The whole listing below is to be copied exactly, with every picture left out.
------ Supplied data ------
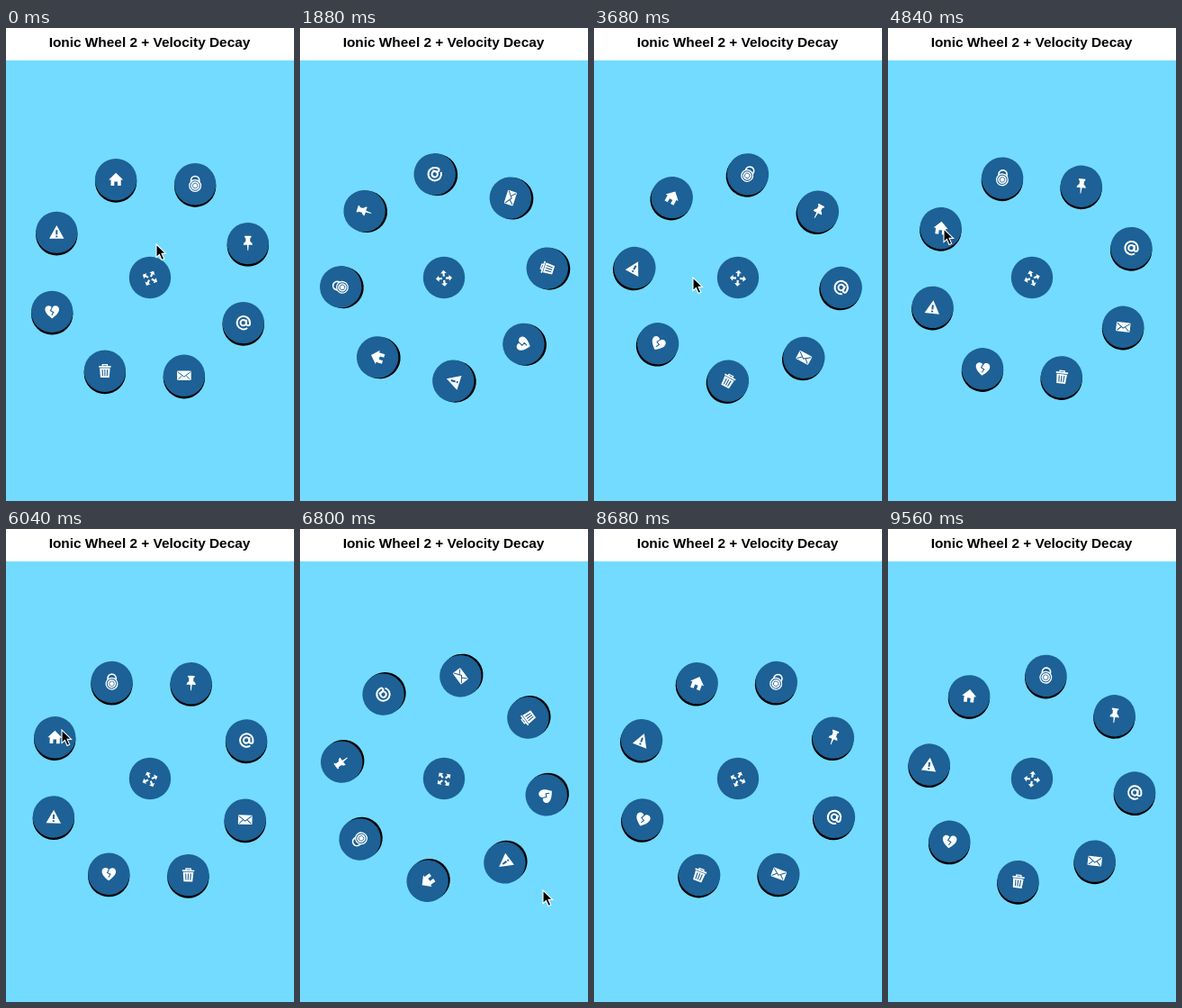
An HTML page for the animation above (9600 ms loop, 320 by 525 pixels).

```html
<!DOCTYPE html>
<html lang="en">
<head>
<meta charset="utf-8">
<title>Wheel</title>
<style>
  html, body { margin: 0; width: 100%; height: 100%; overflow: hidden; background: #73dbff; }
  svg { display: block; width: 100vw; height: 100vh; }
  text { font: bold 15.4px "Liberation Sans", Arial, sans-serif; }
  .ico { fill: #fff; stroke: none; }
  .line { fill: none; stroke: #fff; }
  .cut { fill: none; stroke: #1d6196; }
</style>
</head>
<body>
<svg viewBox="0 0 320 525" preserveAspectRatio="none">
  <defs>
    <g id="home"><path class="ico" d="M0-7.5 8 .2H5.6V6.8H1.8V2.2H-1.8V6.8H-5.6V.2H-8Z"/></g>
    <g id="lock">
      <circle class="line" cy="-4.2" r="4.6" stroke-width="1.7"/>
      <circle class="ico" cy="1.8" r="7"/>
      <circle class="cut" cy="1.8" r="5.2" stroke-width="1"/>
      <circle class="cut" cy="1.8" r="2.8" stroke-width=".8"/>
    </g>
    <g id="pin"><path class="ico" d="M-3.7-8.3H3.7V-6.6L2.5-6V-2.2Q5-1 5.2 1.6H.9L.4 8H-.4L-.9 1.6H-5.2Q-5-1-2.5-2.2V-6L-3.7-6.6Z"/></g>
    <g id="at" class="line" stroke-width="2">
      <circle r="3.2"/>
      <path d="M3.3-3.4V1.2a2 2 0 0 0 4 0V0A7.2 7.2 0 1 0 4.4 5.8"/>
    </g>
    <g id="mail">
      <rect class="ico" x="-7.8" y="-5.2" width="15.6" height="10.4" rx="1.2"/>
      <path class="cut" stroke-width="1" d="M-7-4 0 1.4 7-4M-6.5 4.2-2.4.2M6.5 4.2 2.4.2"/>
    </g>
    <g id="trash">
      <path class="line" stroke-width="1.3" d="M-2.6-5.2V-7H2.6V-5.2"/>
      <path class="ico" d="M-6.7-5.6H6.7V-3.9H-6.7ZM-5.8-3.2H5.8L4.9 7.2H-4.9Z"/>
      <path class="cut" stroke-width="1.1" d="M-2.8-1.6-2.4 5.5M0-1.6V5.5M2.8-1.6 2.4 5.5"/>
    </g>
    <g id="heart">
      <path class="ico" d="M0 7.6C-4 4.6-7.8 1.2-7.8-2.6C-7.8-7-2.2-8.2 0-4.4C2.2-8.2 7.8-7 7.8-2.6C7.8 1.2 4 4.6 0 7.6Z"/>
      <path class="cut" stroke-width="1.1" d="M.3-5.5-1.8-1.2 1.6.5-.4 4"/>
    </g>
    <g id="warn">
      <path class="ico" stroke-linejoin="round" d="M0-7.8 8.2 7H-8.2Z"/>
      <path class="cut" stroke-width="2" d="M0-2.6V2.5M0 3.7V5.5"/>
    </g>
  </defs>
  <rect width="320" height="525" fill="#73dbff"/>
  <rect width="320" height="36" fill="#fff"/>
  <text x="159.5" y="21.3" text-anchor="middle">Ionic Wheel 2 + Velocity Decay</text>
  <g id="wheel"></g>
  <circle cx="160" cy="277" r="23.2" fill="#1d6196"/>
  <g id="hub"></g>
  <path id="cursor" d="M0 0V14.6L3.4 11.5 6 17.4 8.7 16.2 6.1 10.4H10.6Z" fill="#000" stroke="#fff" stroke-width="1.1"/>
</svg>
<script>
const NS = "http://www.w3.org/2000/svg";
const LOOP = 9600, CX = 160, CY = 277, RADIUS = 115.2, DECAY = 1.285;
const $ = id => document.getElementById(id);

function add(parent, tag, attrs) {
  const el = document.createElementNS(NS, tag);
  for (const k in attrs) el.setAttribute(k, attrs[k]);
  return parent.appendChild(el);
}

const buttons = ["home", "lock", "pin", "at", "mail", "trash", "heart", "warn"].map(name => {
  const g = add($("wheel"), "g", {});
  add(g, "circle", { cy: 2.4, r: 23.2, fill: "#000" });
  add(g, "circle", { r: 23.2, fill: "#1d6196" });
  add(g, "use", { href: "#" + name });
  return g;
});

for (let a = 0; a < 360; a += 90)
  add($("hub"), "path", {
    class: "ico", transform: `rotate(${a})`,
    d: "M6.4-6.4V-1.6L4.8-3.2 2.2-.7.7-2.2 3.2-4.8 1.6-6.4Z"
  });

// Each drag turns the wheel with upright buttons; letting go spins one decaying turn.
const drags = [
  { start: 1460, end: 1707, from: -19.2, to: -68 },
  { start: 6200, end: 6463, from: -68, to: -44 }
];

// [time, x, y]
const path = [
  [0, 167, 240], [1400, 167, 240], [1800, 330, 442], [3150, 330, 442],
  [3550, 110, 277], [4100, 110, 277], [4600, 62, 223], [6200, 62, 223],
  [6560, 270, 401], [8350, 270, 401], [8700, 330, 403], [LOOP, 330, 403]
];

const smooth = p => p * p * (3 - 2 * p);

function pose(t) {
  let angle = drags[0].from, tilt = 0;
  for (const d of drags) {
    if (t < d.start) break;
    if (t < d.end) {
      const p = (t - d.start) / (d.end - d.start);
      angle += (d.to - angle) * p * p;
      tilt *= 1 - p;
    } else {
      tilt = 360 * Math.exp(-DECAY * (t - d.end) / 1000);
      angle = d.to + tilt;
    }
  }
  return { angle, tilt };
}

function pointer(t) {
  const i = path.findIndex(k => k[0] > t);
  const [t0, x0, y0] = path[i - 1], [t1, x1, y1] = path[i];
  const p = smooth((t - t0) / (t1 - t0));
  return [x0 + (x1 - x0) * p, y0 + (y1 - y0) * p];
}

function draw(t) {
  const { angle, tilt } = pose(t);
  buttons.forEach((b, i) => {
    const a = (angle + i * 45) * Math.PI / 180;
    const x = CX + RADIUS * Math.sin(a), y = CY - RADIUS * Math.cos(a);
    b.setAttribute("transform", `translate(${x} ${y}) rotate(${tilt})`);
  });
  $("hub").setAttribute("transform", `translate(${CX} ${CY + 0.8}) rotate(${angle})`);
  $("cursor").setAttribute("transform", `translate(${pointer(t)})`);
}

const begin = performance.now();
function tick() {
  draw((performance.now() - begin) % LOOP);
  requestAnimationFrame(tick);
}
tick();
</script>
</body>
</html>
```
------
Finished task:
An HTML page for the animation above (9600 ms loop, 320 by 525 pixels).

```html
<!DOCTYPE html>
<html lang="en">
<head>
<meta charset="utf-8">
<title>Wheel</title>
<style>
  html, body { margin: 0; width: 100%; height: 100%; overflow: hidden; background: #73dbff; }
  svg { display: block; width: 100vw; height: 100vh; }
  text { font: bold 15.4px "Liberation Sans", Arial, sans-serif; }
  .ico { fill: #fff; stroke: none; }
  .line { fill: none; stroke: #fff; }
  .cut { fill: none; stroke: #1d6196; }
</style>
</head>
<body>
<svg viewBox="0 0 320 525" preserveAspectRatio="none">
  <defs>
    <g id="home"><path class="ico" d="M0-7.5 8 .2H5.6V6.8H1.8V2.2H-1.8V6.8H-5.6V.2H-8Z"/></g>
    <g id="lock">
      <circle class="line" cy="-4.2" r="4.6" stroke-width="1.7"/>
      <circle class="ico" cy="1.8" r="7"/>
      <circle class="cut" cy="1.8" r="5.2" stroke-width="1"/>
      <circle class="cut" cy="1.8" r="2.8" stroke-width=".8"/>
    </g>
    <g id="pin"><path class="ico" d="M-3.7-8.3H3.7V-6.6L2.5-6V-2.2Q5-1 5.2 1.6H.9L.4 8H-.4L-.9 1.6H-5.2Q-5-1-2.5-2.2V-6L-3.7-6.6Z"/></g>
    <g id="at" class="line" stroke-width="2">
      <circle r="3.2"/>
      <path d="M3.3-3.4V1.2a2 2 0 0 0 4 0V0A7.2 7.2 0 1 0 4.4 5.8"/>
    </g>
    <g id="mail">
      <rect class="ico" x="-7.8" y="-5.2" width="15.6" height="10.4" rx="1.2"/>
      <path class="cut" stroke-width="1" d="M-7-4 0 1.4 7-4M-6.5 4.2-2.4.2M6.5 4.2 2.4.2"/>
    </g>
    <g id="trash">
      <path class="line" stroke-width="1.3" d="M-2.6-5.2V-7H2.6V-5.2"/>
      <path class="ico" d="M-6.7-5.6H6.7V-3.9H-6.7ZM-5.8-3.2H5.8L4.9 7.2H-4.9Z"/>
      <path class="cut" stroke-width="1.1" d="M-2.8-1.6-2.4 5.5M0-1.6V5.5M2.8-1.6 2.4 5.5"/>
    </g>
    <g id="heart">
      <path class="ico" d="M0 7.6C-4 4.6-7.8 1.2-7.8-2.6C-7.8-7-2.2-8.2 0-4.4C2.2-8.2 7.8-7 7.8-2.6C7.8 1.2 4 4.6 0 7.6Z"/>
      <path class="cut" stroke-width="1.1" d="M.3-5.5-1.8-1.2 1.6.5-.4 4"/>
    </g>
    <g id="warn">
      <path class="ico" stroke-linejoin="round" d="M0-7.8 8.2 7H-8.2Z"/>
      <path class="cut" stroke-width="2" d="M0-2.6V2.5M0 3.7V5.5"/>
    </g>
  </defs>
  <rect width="320" height="525" fill="#73dbff"/>
  <rect width="320" height="36" fill="#fff"/>
  <text x="159.5" y="21.3" text-anchor="middle">Ionic Wheel 2 + Velocity Decay</text>
  <g id="wheel"></g>
  <circle cx="160" cy="277" r="23.2" fill="#1d6196"/>
  <g id="hub"></g>
  <path id="cursor" d="M0 0V14.6L3.4 11.5 6 17.4 8.7 16.2 6.1 10.4H10.6Z" fill="#000" stroke="#fff" stroke-width="1.1"/>
</svg>
<script>
const NS = "http://www.w3.org/2000/svg";
const LOOP = 9600, CX = 160, CY = 277, RADIUS = 115.2, DECAY = 1.285;
const $ = id => document.getElementById(id);

function add(parent, tag, attrs) {
  const el = document.createElementNS(NS, tag);
  for (const k in attrs) el.setAttribute(k, attrs[k]);
  return parent.appendChild(el);
}

const buttons = ["home", "lock", "pin", "at", "mail", "trash", "heart", "warn"].map(name => {
  const g = add($("wheel"), "g", {});
  add(g, "circle", { cy: 2.4, r: 23.2, fill: "#000" });
  add(g, "circle", { r: 23.2, fill: "#1d6196" });
  add(g, "use", { href: "#" + name });
  return g;
});

for (let a = 0; a < 360; a += 90)
  add($("hub"), "path", {
    class: "ico", transform: `rotate(${a})`,
    d: "M6.4-6.4V-1.6L4.8-3.2 2.2-.7.7-2.2 3.2-4.8 1.6-6.4Z"
  });

// Each drag turns the wheel with upright buttons; letting go spins one decaying turn.
const drags = [
  { start: 1460, end: 1707, from: -19.2, to: -68 },
  { start: 6200, end: 6463, from: -68, to: -44 }
];

// [time, x, y]
const path = [
  [0, 167, 240], [1400, 167, 240], [1800, 330, 442], [3150, 330, 442],
  [3550, 110, 277], [4100, 110, 277], [4600, 62, 223], [6200, 62, 223],
  [6560, 270, 401], [8350, 270, 401], [8700, 330, 403], [LOOP, 330, 403]
];

const smooth = p => p * p * (3 - 2 * p);

function pose(t) {
  let angle = drags[0].from, tilt = 0;
  for (const d of drags) {
    if (t < d.start) break;
    if (t < d.end) {
      const p = (t - d.start) / (d.end - d.start);
      angle += (d.to - angle) * p * p;
      tilt *= 1 - p;
    } else {
      tilt = 360 * Math.exp(-DECAY * (t - d.end) / 1000);
      angle = d.to + tilt;
    }
  }
  return { angle, tilt };
}

function pointer(t) {
  const i = path.findIndex(k => k[0] > t);
  const [t0, x0, y0] = path[i - 1], [t1, x1, y1] = path[i];
  const p = smooth((t - t0) / (t1 - t0));
  return [x0 + (x1 - x0) * p, y0 + (y1 - y0) * p];
}

function draw(t) {
  const { angle, tilt } = pose(t);
  buttons.forEach((b, i) => {
    const a = (angle + i * 45) * Math.PI / 180;
    const x = CX + RADIUS * Math.sin(a), y = CY - RADIUS * Math.cos(a);
    b.setAttribute("transform", `translate(${x} ${y}) rotate(${tilt})`);
  });
  $("hub").setAttribute("transform", `translate(${CX} ${CY + 0.8}) rotate(${angle})`);
  $("cursor").setAttribute("transform", `translate(${pointer(t)})`);
}

const begin = performance.now();
function tick() {
  draw((performance.now() - begin) % LOOP);
  requestAnimationFrame(tick);
}
tick();
</script>
</body>
</html>
```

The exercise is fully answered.